(6) any assistance to an NGO that has supported any statements or activities in opposition to any individual or group that is criticizing the proposed constitution on the basis that it would change the abortion law in Kenya.
(c) In addition to the statement made by Ambassador Ranneberger on April 7, 2010, any other statement(s) that have been made or activities that are being undertaken by the USG or a USG representative in support of the proposed constitution, including:
(1) any statement(s) made publicly, and privately by any means whatsoever to a Kenyan government official or member of the Committee of Experts;
(2) any activities including the drafting or negotiation of the proposed constitution, and any activity related to the parliamentary debate of the proposed constitution, and both public and private activities that directly or indirectly influence or are intended to influence the position of the general public, a Kenyan government official or a member or members of the Committee of Experts;
(3) the date, location, target audience or population of and other details concerning any statement identified in paragraph (1) or activity identified in paragraph (2), including any statement or activity in opposition to any criticism of the proposed constitution on the basis that it would change the abortion law in Kenya.

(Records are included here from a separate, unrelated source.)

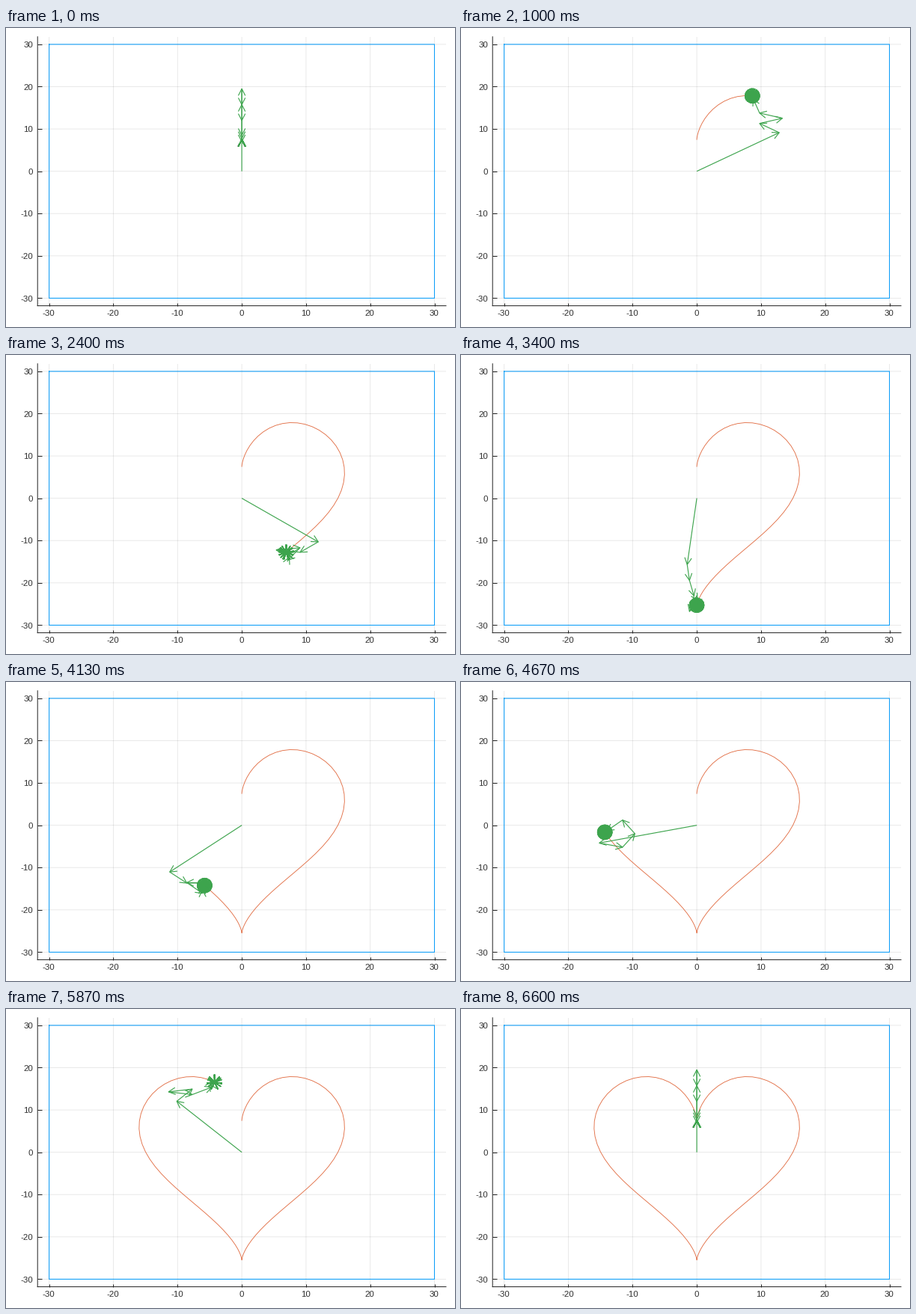
Animation of 600 by 400 pixels, one loop 6.67 s. Source, as a matplotlib script:

```python
import numpy as np
import matplotlib.pyplot as plt
from matplotlib.animation import FuncAnimation
from matplotlib.collections import LineCollection

plt.rcParams["path.snap"] = False

W, H = 600, 400
LEFT, RIGHT, TOP, BOTTOM = 42.2, 588, 11.7, 371.6
LIM = 31.8
PX = 0.72  # points per pixel at 100 dpi
POSES, SUB, LOOP = 100, 3, 6670
BLUE, ORANGE, GREEN = "#009afa", "#e26f46", "#3da44d"
SX = (RIGHT - LEFT) / (2 * LIM)
SY = (BOTTOM - TOP) / (2 * LIM)

# Heart curve as rotating vectors i * a * exp(i k t), longest first;
# the remaining harmonics are tiny but still carry a full arrowhead.
MAIN = {-1: 15.75, 1: 3.75, 2: -3.75, -2: -3.75,
        -3: -3.5, 4: -0.75, -4: -0.75, 3: 0.5}
REST = [k for k in range(-50, 51) if k not in MAIN]
FREQ = np.array(list(MAIN) + REST)
AMP = np.array(list(MAIN.values()) + [1e-5] * len(REST))
TIMES = np.linspace(0, 2 * np.pi, POSES)

HEAD = 10.2
SPREAD = np.radians(27)


def vectors(t):
    return 1j * AMP * np.exp(1j * FREQ * t)


TRACE = np.array([vectors(t).sum() for t in TIMES])


def arrows(t):
    """Shafts and open heads of the vector chain, heads sized in pixels."""
    v = vectors(t)
    tips = np.cumsum(v)
    tails = tips - v
    angle = np.arctan2(v.imag * SY, v.real * SX)

    def barb(turn):
        a = angle + np.pi + turn
        return tips + HEAD * (np.cos(a) / SX + 1j * np.sin(a) / SY)

    def lines(*points):
        z = np.stack(points, axis=1)
        return list(np.stack([z.real, z.imag], axis=-1))

    return lines(tails, tips) + lines(barb(SPREAD), tips, barb(-SPREAD))


fig = plt.figure(figsize=(6, 4), dpi=100, facecolor="white")
ax = fig.add_axes([LEFT / W, 1 - BOTTOM / H,
                   (RIGHT - LEFT) / W, (BOTTOM - TOP) / H])
ax.set(xlim=(-LIM, LIM), ylim=(-LIM, LIM))
ticks = range(-30, 31, 10)
ax.set_xticks(ticks)
ax.set_yticks(ticks)
for axis, length in (("x", 4.5), ("y", 6.3)):
    ax.tick_params(axis=axis, direction="in", length=length * PX, width=PX,
                   color="#222222", labelbottom=False, labelleft=False)
ax.grid(color="black", alpha=0.1, lw=0.85 * PX)
ax.set_axisbelow(True)
for side in ("top", "right"):
    ax.spines[side].set_visible(False)
for side in ("left", "bottom"):
    ax.spines[side].set(linewidth=PX, color="#222222")

font = dict(family="Liberation Sans", size=11.5 * PX, color="#303030")
for n in ticks:
    x = (LEFT + RIGHT) / 2 + n * SX
    y = (TOP + BOTTOM) / 2 - n * SY
    fig.text((x - 0.6) / W, 1 - 385 / H, str(n), ha="center", va="baseline", **font)
    fig.text(36 / W, 1 - (y + 4.2) / H, str(n), ha="right", va="baseline", **font)

ax.plot([-30, 30, 30, -30, -30], [30, 30, -30, -30, 30], color=BLUE, lw=PX)
trace, = ax.plot([], [], color=ORANGE, lw=0.9 * PX, zorder=3)
chain = LineCollection([], colors=GREEN, linewidths=1.15 * PX, zorder=4)
ax.add_collection(chain, autolim=False)


def update(n):
    # Each pose holds for SUB ticks and starts one tick early.
    i = min((n + 1) // SUB, POSES - 1)
    path = TRACE[:i + 1]
    trace.set_data(path.real, path.imag)
    chain.set_segments(arrows(TIMES[i]))
    return trace, chain


anim = FuncAnimation(fig, update, frames=POSES * SUB,
                     interval=LOOP / (POSES * SUB),
                     repeat=True, repeat_delay=0)
plt.show()
```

We appreciate your urgent attention to this request. If you have any questions or comments, please contact Sheri Rickert, Minority Staff Director of the Subcommittee on Africa and Global Health, at 202-225-3765. (End of letter)